(Art by Ben Wooten)
Sometimes I feel like my big blind is under attack from a fire breathing dragon…
How many times have you looked down in the big blind at yet another weak hand? You just wanted to get some good hands and try to win a big pot.
Now you are in the big blind with [97s]. “Can I just fold this hand and move onto the next one?”. Well you could, but you should learn these seven reasons to defend your big blind.. and then reconsider folding.
Note: Want to learn which hands the pros play preflop? Get our 8 easy to read preflop charts.
Reason #1: You close the action preflop.
While you will often be out of position postflop, you are actually in position preflop. You are the last player to act and get to see what everyone has done.
It is impossible for your call to be squeezed because you will be closing the preflop action. Not being able to be reraised preflop makes calling stronger, so you can feel comfortable to do more of it here.
Reason #2: You have a full big blind already invested.
If a player in middle position raises to 3 times the big blind and you call on the button you need 40% equity to do so.
If you instead are in the big blind you only need 31% equity, almost 25% less than had you been on the button!
Position is important, but pot odds are too.
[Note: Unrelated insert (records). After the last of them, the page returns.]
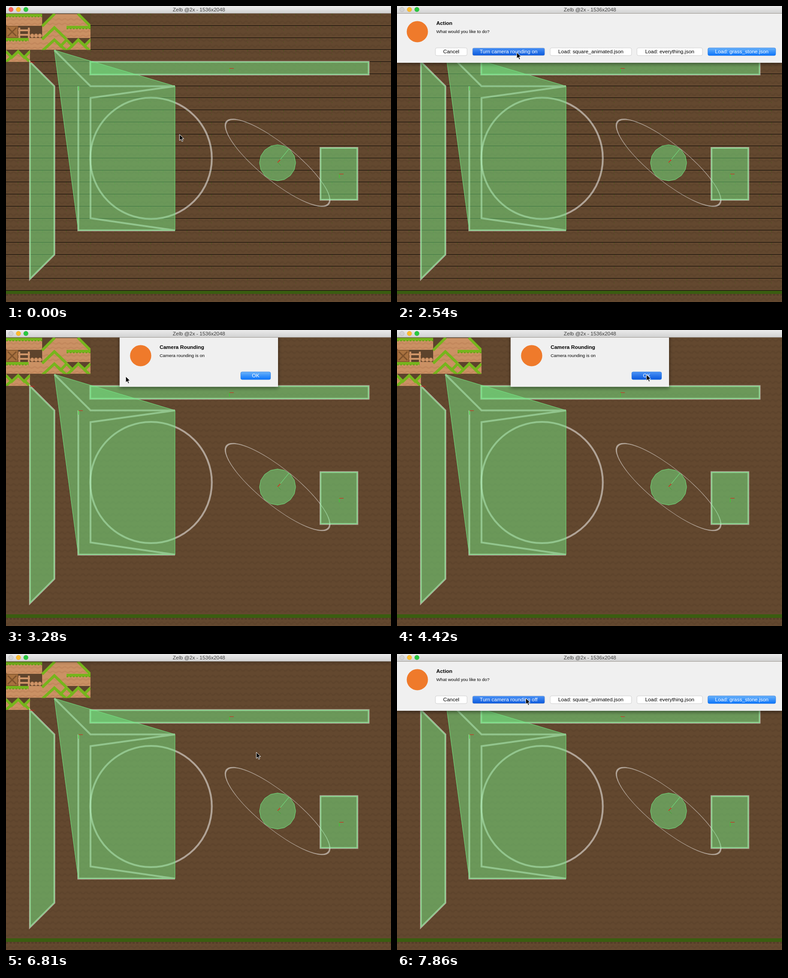
An HTML page that plays this animation: 852 px wide and 657 px high, repeating every 8 s.

```html
<!DOCTYPE html>
<html lang="en">
<head>
<meta charset="utf-8">
<title>Camera rounding</title>
<style>
html, body { margin: 0; width: 100%; height: 100%; overflow: hidden; background: #62472f; }
svg { display: block; width: 100%; height: 100%; }
text { font: 11.45px "Liberation Sans", Arial, sans-serif; fill: #000; }
.bold { font-weight: bold; }
.small { font-size: 9.85px; }
.mid { text-anchor: middle; }
.chalk { fill: none; stroke: #fff; stroke-opacity: .5; stroke-width: 4; }
.body { fill: #74e783; fill-opacity: .5; stroke: #74f08a; stroke-width: 1; stroke-opacity: .85; }
.grass { fill: none; stroke: #76b51c; stroke-width: 6; }
</style>
</head>
<body>
<svg viewBox="0 0 852 657" preserveAspectRatio="none">
  <defs>
    <pattern id="soil" width="26.72" height="26.72" y="16.8" patternUnits="userSpaceOnUse">
      <rect width="27" height="27" fill="#63482f"/>
      <path d="M0 6q3.3-4 6.7 0t6.7 0 6.7 0 6.7 0M0 19q3.3 4 6.7 0t6.7 0 6.7 0 6.7 0" fill="none" stroke="#593f29" stroke-width="4" stroke-opacity=".5"/>
    </pattern>
    <pattern id="clay" width="26.72" height="26.72" y="16.8" patternUnits="userSpaceOnUse">
      <rect width="27" height="27" fill="#cb9164"/>
      <path d="M0 13q3.3 3 6.7 0t6.7 0 6.7 0 6.7 0M0 23q3.3 3 6.7 0t6.7 0 6.7 0 6.7 0" fill="none" stroke="#b98055" stroke-width="3" stroke-opacity=".55"/>
    </pattern>
    <linearGradient id="bar" x2="0" y2="1"><stop stop-color="#ebebeb"/><stop offset="1" stop-color="#d2d2d2"/></linearGradient>
    <linearGradient id="blue" x2="0" y2="1"><stop stop-color="#6bb3fa"/><stop offset="1" stop-color="#0a74fb"/></linearGradient>
    <linearGradient id="deep" x2="0" y2="1"><stop stop-color="#4b93f6"/><stop offset="1" stop-color="#0a58dc"/></linearGradient>
    <filter id="shade" x="-10%" y="-10%" width="120%" height="130%"><feDropShadow dx="0" dy="3" stdDeviation="4" flood-opacity=".45"/></filter>
    <clipPath id="below"><rect y="16" width="852" height="641"/></clipPath>
    <clipPath id="sheetTiles"><path d="M0 17H187V97.5H53.4V124H0Z"/></clipPath>
  </defs>
  <rect width="852" height="657" fill="url(#soil)"/>
  <path d="M0 641H852" stroke="#4d3823" stroke-width="4" stroke-dasharray="5 3" stroke-opacity=".6"/>
  <rect y="631" width="852" height="8" fill="#3a5d10"/>
  <g id="seams"></g>
  <g id="tiles" clip-path="url(#sheetTiles)"></g>
  <g id="world"></g>
  <g id="sheets" clip-path="url(#below)"></g>
  <g id="title"></g>
  <path id="cursor" d="M0 0V13.6L3.2 10.7 5.4 15.7 7.6 14.7 5.5 9.8H9.6Z" fill="#000" stroke="#fff" stroke-width="1"/>
</svg>
<script>
const $ = id => document.getElementById(id);
const TILE = 26.72, TOP = 16.8, LOOP = 8000;
const line = (d, color, more = '') => `<path d="${d}" fill="none" stroke="${color}" ${more}/>`;
const shape = (d, cls) => `<path class="${cls}" d="${d}"/>`;
const rect = (x, y, w, h, fill, more = '') =>
  `<rect x="${x}" y="${y}" width="${w}" height="${h}" fill="${fill}" ${more}/>`;
const text = (x, y, str, cls = '', more = '') => `<text x="${x}" y="${y}" class="${cls}" ${more}>${str}</text>`;

function drawSeams() {
  let rows = '', cols = '';
  for (let y = TOP + TILE; y < 657; y += TILE) rows += `M0 ${Math.floor(y) + .5}H852`;
  for (let x = TILE; x < 852; x += TILE) cols += `M${Math.floor(x) + .5} 17V657`;
  $('seams').innerHTML = line(cols, '#3a6212', 'stroke-dasharray="4 5 2 15.72" stroke-opacity=".6"') + line(rows, '#0a0705');
}

function drawTiles() {
  const clay = d => `<path d="${d}" fill="url(#clay)"/>`;
  const dark = d => `<path d="${d}" fill="#5d432c"/>`;
  const log = x => `<circle cx="${x}" cy="66" r="4.4" fill="#cf9568" stroke="#a06c42"/>`;
  $('tiles').innerHTML =
    dark('M0 17H187V97H53V124H0Z') +
    clay('M0 18H80V40Q80 44 76 44H4Q0 44 0 40Z') +
    clay('M0 71H187V97H53V124H0ZM80 44 107 18H160L187 44V71H80Z') +
    dark('M134 71H187L174 84 160 71 147 84Z') + dark('M0 97H53L40 111 27 97 13 111Z') +
    shape('M0 20.5H80M0 74H50M134 47H187', 'grass') +
    line('M0 24H80M0 77.5H50M134 50.5H187', '#62a016', 'stroke-dasharray="4 3" stroke-width="2"') +
    shape('M80 45 108 17M159 17 187 45M80 74 107 48 134 74M80 100 107 75 134 100M107 75 121 89 134 75', 'grass') +
    shape('M134 75 147 88 160 75 187 101M160 75 174 88 187 75M147 88 134 100M0 101 13 114 27 101 40 114 53 101M0 124 13 112M53 124 40 112', 'grass') +
    rect(1, 45, 25, 25, '#a8713f', 'stroke="#8a5a30" stroke-width="2"') +
    line('M4 48 23 67M23 48 4 67', '#7e522b', 'stroke-width="3"') +
    line('M29.5 48V71M50.5 48V71M27 54H53M27 64H53', '#cf9568', 'stroke-width="4"') +
    log(58) + log(66.5) + log(75);
}

function drawWorld() {
  const long = 'M186.5 124H802.5V152H186.5Z', box = 'M696 315H777.5V430H696Z';
  const slab = 'M53 124 107 178V552L53 606Z';
  const disc = 'M' + Array.from({ length: 16 }, (_, i) => {
    const a = i * Math.PI / 8;
    return `${(601 + 40 * Math.cos(a)).toFixed(1)} ${(348 + 40 * Math.sin(a)).toFixed(1)}`;
  }).join('L') + 'Z';
  const axes = (x, y, id = '') => line(`M${x} ${y}h10`, '#e01c14', id) + line(`M${x + .5} ${y}v9`, '#2fd62a');
  $('world').innerHTML =
    shape(slab, 'chalk') + shape(long, 'chalk') + shape(box, 'chalk') +
    shape('M107 98 187 178H374L187 204V471L374 498H160V178', 'chalk') +
    '<circle class="chalk" cx="321" cy="338" r="134.5"/>' +
    '<g transform="translate(601 348) rotate(39) scale(1 .28)"><circle class="chalk" r="145" style="stroke-width:3.6"/></g>' +
    [slab, 'M107 98 374 178V498H160Z', long, box, disc].map(d => shape(d, 'body')).join('') +
    line('M601 348 626 317.5', '#74f08a') + line('M601 347.5 607 341', '#e01c14', 'stroke-width="1.3"') +
    line('M602 348 608 354', '#36a630') +
    axes(494, 138.5) + axes(737, 373) + line('M53 124.5h10', '#e01c14') + axes(160, 178.5, 'id="hullAxis"');
}

const button = (x, w, label, id, main) =>
  rect(x, 93, w, 17, main ? 'url(#blue)' : '#fff', `id="${id}" rx="3.2" stroke="${main ? '#2d7be0' : '#c6c6c6'}" stroke-width=".8"`) +
  text(x + w / 2, 105.4, label, 'mid', `id="${id}Text"` + (main ? ' style="fill:#fff"' : ''));

function sheet(id, x, w, head, info, textX, buttons) {
  return `<g id="${id}">` + rect(x, -60, w, 186, '#f0f0f0', 'filter="url(#shade)"') +
    `<circle cx="${textX - 42}" cy="57" r="23.5" fill="#ef7a2b"/>` +
    text(textX, 42, head, 'bold') + text(textX, 60, info, 'small') + buttons + '</g>';
}

function drawSheets() {
  $('sheets').innerHTML =
    sheet('action', 0, 852, 'Action', 'What would you like to do?', 87,
      button(85, 70, 'Cancel', 'cancel') + button(167, 160, '', 'turn') +
      button(339, 180, 'Load: square_animated.json', 'square') +
      button(531, 145, 'Load: everything.json', 'every') +
      button(688, 150, 'Load: grass_stone.json', 'stone', true)) +
    sheet('alert', 251.5, 350.5, 'Camera Rounding', 'Camera rounding is on', 340, button(519.5, 66, 'OK', 'ok', true));
}

function drawTitle() {
  const light = (x, fill, edge, id = '') => `<circle ${id} cx="${x}" cy="7.8" r="5" fill="${fill}" stroke="${edge}" stroke-width=".6"/>`;
  $('title').innerHTML = rect(0, 0, 852, 16, 'url(#bar)') + line('M0 16.4H852', '#8f8a84', 'stroke-width=".9"') +
    light(11, '#fc5b57', '#df4744', 'id="close"') + light(27.5, '#fdbc2e', '#dd9e22') + light(44, '#28c83f', '#1fa932') +
    text(427, 11.7, 'Zelb @2x - 1536x2048', 'mid', 'style="fill:#3c3c3c"');
}

// start, end, steps, from, to
const MOVES = [
  [900, 1940, 7, 384, 285, 265, 106],
  [1940, 2090, 1, 265, 106, 265, 103],
  [3140, 3430, 2, 265, 103, 433, 109],
  [3520, 3820, 2, 433, 109, 552, 99],
  [4570, 4870, 2, 552, 99, 554, 218],
  [7110, 7560, 3, 554, 218, 285, 98]
];
// time, sheet, vertical offset
const SHEETS = [
  [0, '', 0], [600, 'action', -109], [900, 'action', 0], [2690, 'action', -60], [2840, '', 0],
  [2990, 'alert', -46], [3140, 'alert', 0], [4570, 'alert', -60], [4720, '', 0],
  [6810, 'action', -112], [6960, 'action', -46], [7110, 'action', 0]
];

function pointer(t) {
  const [a, b, n, x0, y0, x1, y1] = MOVES.findLast(m => t >= m[0]) || MOVES[0];
  const p = Math.max(0, Math.min(1, Math.floor((t - a) / (b - a) * n + 1e-6) / n));
  const e = n > 1 ? p * p * (3 - 2 * p) : p;
  return [x0 + (x1 - x0) * e, y0 + (y1 - y0) * e];
}

function paint(id, fill, ink) {
  $(id).setAttribute('fill', fill);
  $(id + 'Text').style.fill = ink;
}

function render(t) {
  const [, open, dy] = SHEETS.findLast(s => t >= s[0]);
  for (const id of ['action', 'alert']) {
    $(id).style.display = id === open ? '' : 'none';
    $(id).setAttribute('transform', `translate(0 ${dy})`);
  }
  const rounded = t >= 3140;
  $('seams').style.display = rounded ? 'none' : '';
  $('hullAxis').style.display = rounded ? '' : 'none';
  $('world').setAttribute('transform', `translate(0 ${rounded ? .5 : 0})`);
  $('close').setAttribute('fill', open ? '#d2d2d2' : '#fc5b57');
  $('close').setAttribute('stroke', open ? '#aaa' : '#df4744');
  const pressed = (t >= 2540 && t < 2840) || t >= 7860;
  paint('turn', pressed ? 'url(#deep)' : '#fff', pressed ? '#fff' : '#000');
  $('turnText').textContent = 'Turn camera rounding ' + (rounded ? 'off' : 'on');
  if (t < 3140) paint('ok', '#fff', '#000');
  else paint('ok', t >= 4420 ? 'url(#deep)' : 'url(#blue)', '#fff');
  $('ok').setAttribute('stroke', t < 3140 ? '#c6c6c6' : '#2d7be0');
  $('cursor').setAttribute('transform', `translate(${pointer(t)})`);
}

drawSeams();
drawTiles();
drawWorld();
drawSheets();
drawTitle();
const start = performance.now();
function tick() {
  render((performance.now() - start) % LOOP);
  requestAnimationFrame(tick);
}
tick();
</script>
</body>
</html>
```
Calling wide from the big blind makes mathematical sense.
Reason #3: You discourage players from raising hands into you.
By playing loose in the big blind, especially live, you can often times discourage people from raising hands that would otherwise be profitable!
Players sometimes take the whole, raising my big blind, defending my big blind, stuff very personally. It’s just a game guys, relax!
The psychology element of the game is real, it is important to use it to your advantage when and however you can.
Reason #4: Playing the big blind helps you develop your poker ability.
We all know what to do when we have pocket aces, raise and hope that players behind us look to reraise.
By playing more hands such at [T9o], [75s], and [A2o], we develop our ability to learn how to play many more hands on later streets.
These will sometimes put you into some difficult situations, but that’s is a critical element in learning the game of poker.
Reason #5: You are in position on the player in the small blind.
The poker wisdom of playing tight out of position has been around for ages. We simply do not agree with this statement.
But even if you think we are wrong, you aren’t always out of position anyway. There are many scenarios where the small blind has elected to play his hand.
This can make you middle of the pack in the battle for good position, and in some scenarios even the last person to act!
Reason #6: Loose big blind play can induce actions from other positions.
Quite often I hear a player complain about how loose of a call a player decided to make in the big blind. Then they follow it up with a completely unrelated assessment of a different position.
“So it’s the same guy that made that call preflop in the big blind with that one hand, so he can’t have it here he plays too many hands”.
Let people make bad judgements about your play, while you reap the rewards of this misinformation.
Reason #7: You can win big pots with very disguised holdings.
In most poker spots, it’s easy to put people on a range of hands that are always the same. All of the pocket pairs, and then some broadway hands.
Adding in these looser hands makes your range much harder to read. You will be able to make much more money on boards like T86 when you decide to play your 97.
In general you will miss with these types of hands, but when you do hit you can often make an exceptional amount of money.
The Big Blind is the most important position in poker. You will play looser here than any position. It is important to defend your blind properly and reduce the effectiveness of other players raises. The best players in the world know exactly how important it is to have strong big blind play.
Note: Our free preflop guide includes 8 preflop raise charts that show you exactly which hands to play from which position.